### What you should do:
Your answer must be every line of the data that contains "translate".

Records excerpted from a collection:
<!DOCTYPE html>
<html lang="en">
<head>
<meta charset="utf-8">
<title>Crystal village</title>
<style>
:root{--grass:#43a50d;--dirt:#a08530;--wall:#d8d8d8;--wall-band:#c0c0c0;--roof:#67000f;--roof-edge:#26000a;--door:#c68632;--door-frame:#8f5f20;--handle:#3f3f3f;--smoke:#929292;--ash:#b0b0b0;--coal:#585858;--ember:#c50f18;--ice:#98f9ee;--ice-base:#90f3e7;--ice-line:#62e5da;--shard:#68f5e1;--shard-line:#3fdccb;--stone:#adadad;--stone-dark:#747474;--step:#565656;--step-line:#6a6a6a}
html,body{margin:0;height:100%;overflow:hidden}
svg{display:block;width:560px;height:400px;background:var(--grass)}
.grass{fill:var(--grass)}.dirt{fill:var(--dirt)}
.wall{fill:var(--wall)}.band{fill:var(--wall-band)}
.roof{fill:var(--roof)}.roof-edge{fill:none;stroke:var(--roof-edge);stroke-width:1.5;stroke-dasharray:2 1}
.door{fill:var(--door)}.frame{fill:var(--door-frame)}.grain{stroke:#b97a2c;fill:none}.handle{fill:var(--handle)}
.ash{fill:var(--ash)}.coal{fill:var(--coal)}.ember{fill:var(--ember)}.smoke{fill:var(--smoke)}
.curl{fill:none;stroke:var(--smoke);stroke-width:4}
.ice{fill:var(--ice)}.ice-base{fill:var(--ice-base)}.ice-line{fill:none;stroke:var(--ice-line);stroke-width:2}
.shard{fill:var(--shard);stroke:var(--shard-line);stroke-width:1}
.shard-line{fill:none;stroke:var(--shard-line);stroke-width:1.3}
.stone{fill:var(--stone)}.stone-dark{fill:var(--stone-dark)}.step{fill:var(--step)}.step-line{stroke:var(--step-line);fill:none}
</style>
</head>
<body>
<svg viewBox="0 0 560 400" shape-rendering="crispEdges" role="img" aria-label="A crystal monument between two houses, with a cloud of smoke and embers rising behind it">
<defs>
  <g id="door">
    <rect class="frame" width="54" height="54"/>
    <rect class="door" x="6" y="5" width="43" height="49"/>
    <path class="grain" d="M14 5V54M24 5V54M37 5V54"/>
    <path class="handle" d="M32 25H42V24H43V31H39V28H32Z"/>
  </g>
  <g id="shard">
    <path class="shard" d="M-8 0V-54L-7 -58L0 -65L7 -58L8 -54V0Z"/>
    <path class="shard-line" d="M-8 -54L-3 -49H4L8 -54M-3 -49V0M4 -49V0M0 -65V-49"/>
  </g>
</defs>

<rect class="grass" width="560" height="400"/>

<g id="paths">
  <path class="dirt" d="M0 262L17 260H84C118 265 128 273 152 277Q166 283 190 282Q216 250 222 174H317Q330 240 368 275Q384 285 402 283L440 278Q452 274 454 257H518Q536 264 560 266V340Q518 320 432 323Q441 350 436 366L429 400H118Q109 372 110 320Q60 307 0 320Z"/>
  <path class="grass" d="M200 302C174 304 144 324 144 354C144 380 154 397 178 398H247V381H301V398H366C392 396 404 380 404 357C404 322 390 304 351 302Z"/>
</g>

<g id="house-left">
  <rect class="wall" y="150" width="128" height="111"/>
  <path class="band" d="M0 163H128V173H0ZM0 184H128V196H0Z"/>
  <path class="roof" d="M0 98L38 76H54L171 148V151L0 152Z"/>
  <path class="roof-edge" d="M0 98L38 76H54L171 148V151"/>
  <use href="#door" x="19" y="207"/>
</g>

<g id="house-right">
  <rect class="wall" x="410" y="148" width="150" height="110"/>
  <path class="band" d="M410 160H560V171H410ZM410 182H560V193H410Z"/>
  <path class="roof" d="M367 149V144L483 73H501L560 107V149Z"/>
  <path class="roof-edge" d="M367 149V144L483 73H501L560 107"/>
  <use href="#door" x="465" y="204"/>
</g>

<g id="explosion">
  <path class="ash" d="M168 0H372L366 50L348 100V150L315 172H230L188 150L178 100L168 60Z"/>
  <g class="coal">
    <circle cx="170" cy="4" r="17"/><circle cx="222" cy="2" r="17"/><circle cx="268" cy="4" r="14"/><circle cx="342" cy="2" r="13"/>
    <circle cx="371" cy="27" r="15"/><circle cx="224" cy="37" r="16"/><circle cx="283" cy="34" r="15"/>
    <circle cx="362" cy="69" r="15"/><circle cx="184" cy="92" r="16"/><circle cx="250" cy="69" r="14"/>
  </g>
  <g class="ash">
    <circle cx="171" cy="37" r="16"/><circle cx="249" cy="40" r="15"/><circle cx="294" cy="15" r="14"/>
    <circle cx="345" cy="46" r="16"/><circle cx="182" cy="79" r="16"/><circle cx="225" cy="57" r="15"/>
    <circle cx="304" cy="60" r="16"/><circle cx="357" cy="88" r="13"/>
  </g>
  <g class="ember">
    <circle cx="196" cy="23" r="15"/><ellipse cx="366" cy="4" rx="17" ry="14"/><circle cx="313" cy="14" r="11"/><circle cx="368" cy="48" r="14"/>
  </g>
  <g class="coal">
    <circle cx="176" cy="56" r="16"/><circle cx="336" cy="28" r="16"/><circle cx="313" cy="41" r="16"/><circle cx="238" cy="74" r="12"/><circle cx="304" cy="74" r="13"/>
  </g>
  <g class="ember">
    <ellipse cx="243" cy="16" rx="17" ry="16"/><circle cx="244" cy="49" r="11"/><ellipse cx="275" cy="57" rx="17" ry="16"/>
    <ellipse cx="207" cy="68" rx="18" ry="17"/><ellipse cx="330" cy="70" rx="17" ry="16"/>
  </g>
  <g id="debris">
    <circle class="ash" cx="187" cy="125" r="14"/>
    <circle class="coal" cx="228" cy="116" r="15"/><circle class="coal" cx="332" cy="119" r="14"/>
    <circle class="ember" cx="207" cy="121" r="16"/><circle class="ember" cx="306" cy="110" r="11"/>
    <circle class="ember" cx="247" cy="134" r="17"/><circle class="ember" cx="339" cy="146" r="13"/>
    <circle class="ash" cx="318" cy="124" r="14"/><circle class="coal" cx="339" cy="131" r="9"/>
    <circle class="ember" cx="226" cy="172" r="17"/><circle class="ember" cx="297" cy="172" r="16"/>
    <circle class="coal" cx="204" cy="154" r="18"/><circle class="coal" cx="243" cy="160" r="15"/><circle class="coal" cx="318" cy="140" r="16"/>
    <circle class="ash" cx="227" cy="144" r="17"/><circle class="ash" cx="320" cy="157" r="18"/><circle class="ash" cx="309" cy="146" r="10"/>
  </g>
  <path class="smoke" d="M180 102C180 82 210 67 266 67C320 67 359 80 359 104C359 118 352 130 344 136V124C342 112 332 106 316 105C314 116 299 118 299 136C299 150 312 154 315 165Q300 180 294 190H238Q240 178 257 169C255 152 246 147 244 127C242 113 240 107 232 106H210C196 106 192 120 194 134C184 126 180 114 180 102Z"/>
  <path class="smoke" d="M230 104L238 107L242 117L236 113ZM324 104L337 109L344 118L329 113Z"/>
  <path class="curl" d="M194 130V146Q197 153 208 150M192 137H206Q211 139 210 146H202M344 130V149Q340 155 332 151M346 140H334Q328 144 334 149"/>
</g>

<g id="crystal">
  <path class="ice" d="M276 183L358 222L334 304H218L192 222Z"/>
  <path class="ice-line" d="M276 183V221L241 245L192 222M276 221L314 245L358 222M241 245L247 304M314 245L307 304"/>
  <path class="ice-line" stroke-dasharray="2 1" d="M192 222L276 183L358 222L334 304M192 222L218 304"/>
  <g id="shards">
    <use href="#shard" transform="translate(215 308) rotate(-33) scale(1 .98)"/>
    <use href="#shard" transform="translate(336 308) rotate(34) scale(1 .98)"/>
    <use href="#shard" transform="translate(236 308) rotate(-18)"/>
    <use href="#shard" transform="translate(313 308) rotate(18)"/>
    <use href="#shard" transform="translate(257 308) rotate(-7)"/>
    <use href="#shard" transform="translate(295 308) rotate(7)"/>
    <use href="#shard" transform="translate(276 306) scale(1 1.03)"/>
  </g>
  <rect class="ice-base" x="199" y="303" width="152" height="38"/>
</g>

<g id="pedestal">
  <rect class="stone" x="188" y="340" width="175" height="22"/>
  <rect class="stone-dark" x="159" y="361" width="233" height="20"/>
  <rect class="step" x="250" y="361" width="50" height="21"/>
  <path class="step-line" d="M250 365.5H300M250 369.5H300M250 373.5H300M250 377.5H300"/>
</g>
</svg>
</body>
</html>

==

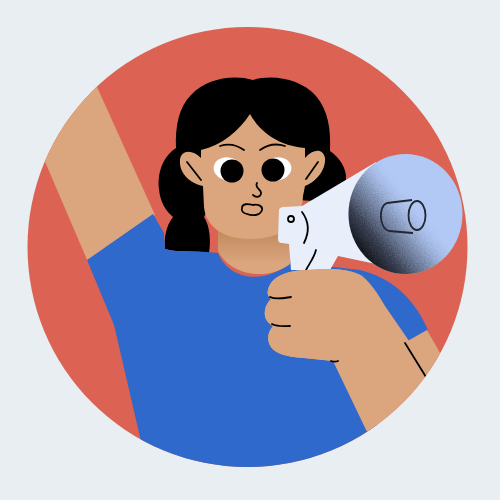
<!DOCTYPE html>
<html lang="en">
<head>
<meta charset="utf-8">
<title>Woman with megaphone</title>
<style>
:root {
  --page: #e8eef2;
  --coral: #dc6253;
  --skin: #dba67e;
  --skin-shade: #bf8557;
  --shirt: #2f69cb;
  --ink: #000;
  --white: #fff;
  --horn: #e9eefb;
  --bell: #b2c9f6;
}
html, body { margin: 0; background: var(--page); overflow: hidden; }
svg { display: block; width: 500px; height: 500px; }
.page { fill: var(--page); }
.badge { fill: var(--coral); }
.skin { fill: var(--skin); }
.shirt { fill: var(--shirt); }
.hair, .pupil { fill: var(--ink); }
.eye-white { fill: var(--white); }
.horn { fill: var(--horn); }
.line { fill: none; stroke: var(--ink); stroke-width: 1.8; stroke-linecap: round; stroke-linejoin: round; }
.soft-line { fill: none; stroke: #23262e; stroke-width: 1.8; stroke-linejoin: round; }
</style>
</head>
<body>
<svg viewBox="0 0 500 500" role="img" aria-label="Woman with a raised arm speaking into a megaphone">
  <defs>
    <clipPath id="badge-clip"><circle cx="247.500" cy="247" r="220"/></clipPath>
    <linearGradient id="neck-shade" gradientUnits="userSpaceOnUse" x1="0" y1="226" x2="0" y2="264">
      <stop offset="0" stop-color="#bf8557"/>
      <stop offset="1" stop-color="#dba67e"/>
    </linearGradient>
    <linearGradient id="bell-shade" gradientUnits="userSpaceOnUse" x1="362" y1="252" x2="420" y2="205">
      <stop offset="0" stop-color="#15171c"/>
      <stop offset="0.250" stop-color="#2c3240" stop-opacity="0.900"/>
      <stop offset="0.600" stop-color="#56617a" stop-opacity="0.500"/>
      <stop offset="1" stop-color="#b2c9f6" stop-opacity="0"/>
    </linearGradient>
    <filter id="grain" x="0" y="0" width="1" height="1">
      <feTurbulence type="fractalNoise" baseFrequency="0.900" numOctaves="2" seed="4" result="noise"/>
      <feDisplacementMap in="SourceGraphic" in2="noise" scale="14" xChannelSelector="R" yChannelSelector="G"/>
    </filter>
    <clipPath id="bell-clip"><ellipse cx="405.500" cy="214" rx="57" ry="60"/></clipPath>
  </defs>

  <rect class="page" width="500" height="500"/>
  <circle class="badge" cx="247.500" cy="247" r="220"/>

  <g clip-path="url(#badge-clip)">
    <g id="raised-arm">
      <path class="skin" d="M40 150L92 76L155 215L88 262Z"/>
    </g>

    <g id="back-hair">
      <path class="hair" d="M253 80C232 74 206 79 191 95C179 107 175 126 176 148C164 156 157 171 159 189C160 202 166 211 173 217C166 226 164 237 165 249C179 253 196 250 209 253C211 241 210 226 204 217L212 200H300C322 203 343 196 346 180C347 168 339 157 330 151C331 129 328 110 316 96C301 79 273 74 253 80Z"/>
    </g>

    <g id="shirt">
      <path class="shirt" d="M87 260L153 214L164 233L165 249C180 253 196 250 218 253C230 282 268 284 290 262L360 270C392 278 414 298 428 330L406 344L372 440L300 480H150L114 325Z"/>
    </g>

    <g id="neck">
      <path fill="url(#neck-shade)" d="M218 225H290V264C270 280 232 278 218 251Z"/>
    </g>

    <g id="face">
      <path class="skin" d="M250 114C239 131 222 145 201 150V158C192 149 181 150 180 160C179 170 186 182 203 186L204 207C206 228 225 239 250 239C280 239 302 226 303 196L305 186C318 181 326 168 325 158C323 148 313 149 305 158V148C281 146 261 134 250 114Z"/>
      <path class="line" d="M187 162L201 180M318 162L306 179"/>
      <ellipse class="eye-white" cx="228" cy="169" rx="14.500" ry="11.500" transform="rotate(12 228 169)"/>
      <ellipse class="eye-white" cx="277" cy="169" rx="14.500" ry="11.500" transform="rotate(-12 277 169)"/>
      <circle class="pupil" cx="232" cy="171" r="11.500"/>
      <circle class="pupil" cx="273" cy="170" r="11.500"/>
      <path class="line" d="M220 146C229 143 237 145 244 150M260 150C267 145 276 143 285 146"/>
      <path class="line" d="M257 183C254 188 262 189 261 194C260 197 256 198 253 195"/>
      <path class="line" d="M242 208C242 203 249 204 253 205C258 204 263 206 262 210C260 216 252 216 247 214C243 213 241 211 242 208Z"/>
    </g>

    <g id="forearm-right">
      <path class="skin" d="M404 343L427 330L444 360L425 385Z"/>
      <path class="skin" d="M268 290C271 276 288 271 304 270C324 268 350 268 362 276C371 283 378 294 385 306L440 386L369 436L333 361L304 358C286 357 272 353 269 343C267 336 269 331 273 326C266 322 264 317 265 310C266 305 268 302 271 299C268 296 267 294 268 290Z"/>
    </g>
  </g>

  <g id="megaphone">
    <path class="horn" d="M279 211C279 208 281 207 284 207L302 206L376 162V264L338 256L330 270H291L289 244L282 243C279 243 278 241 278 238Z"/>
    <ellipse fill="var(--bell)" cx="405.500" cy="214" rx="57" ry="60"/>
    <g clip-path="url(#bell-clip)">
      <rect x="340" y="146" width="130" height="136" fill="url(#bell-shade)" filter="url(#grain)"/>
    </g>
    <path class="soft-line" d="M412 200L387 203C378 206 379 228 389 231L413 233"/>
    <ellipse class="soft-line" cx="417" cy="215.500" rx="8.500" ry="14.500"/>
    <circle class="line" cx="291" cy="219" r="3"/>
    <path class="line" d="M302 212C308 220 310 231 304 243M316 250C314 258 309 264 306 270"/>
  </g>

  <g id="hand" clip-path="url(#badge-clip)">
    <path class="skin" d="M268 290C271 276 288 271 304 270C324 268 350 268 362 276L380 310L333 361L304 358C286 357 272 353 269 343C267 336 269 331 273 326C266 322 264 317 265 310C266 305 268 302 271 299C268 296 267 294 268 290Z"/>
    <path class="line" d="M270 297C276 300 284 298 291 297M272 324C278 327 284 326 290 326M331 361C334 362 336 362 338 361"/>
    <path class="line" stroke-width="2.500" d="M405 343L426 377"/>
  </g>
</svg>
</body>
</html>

### Reply:
    <use href="#shard" transform="translate(215 308) rotate(-33) scale(1 .98)"/>
    <use href="#shard" transform="translate(336 308) rotate(34) scale(1 .98)"/>
    <use href="#shard" transform="translate(236 308) rotate(-18)"/>
    <use href="#shard" transform="translate(313 308) rotate(18)"/>
    <use href="#shard" transform="translate(257 308) rotate(-7)"/>
    <use href="#shard" transform="translate(295 308) rotate(7)"/>
    <use href="#shard" transform="translate(276 306) scale(1 1.03)"/>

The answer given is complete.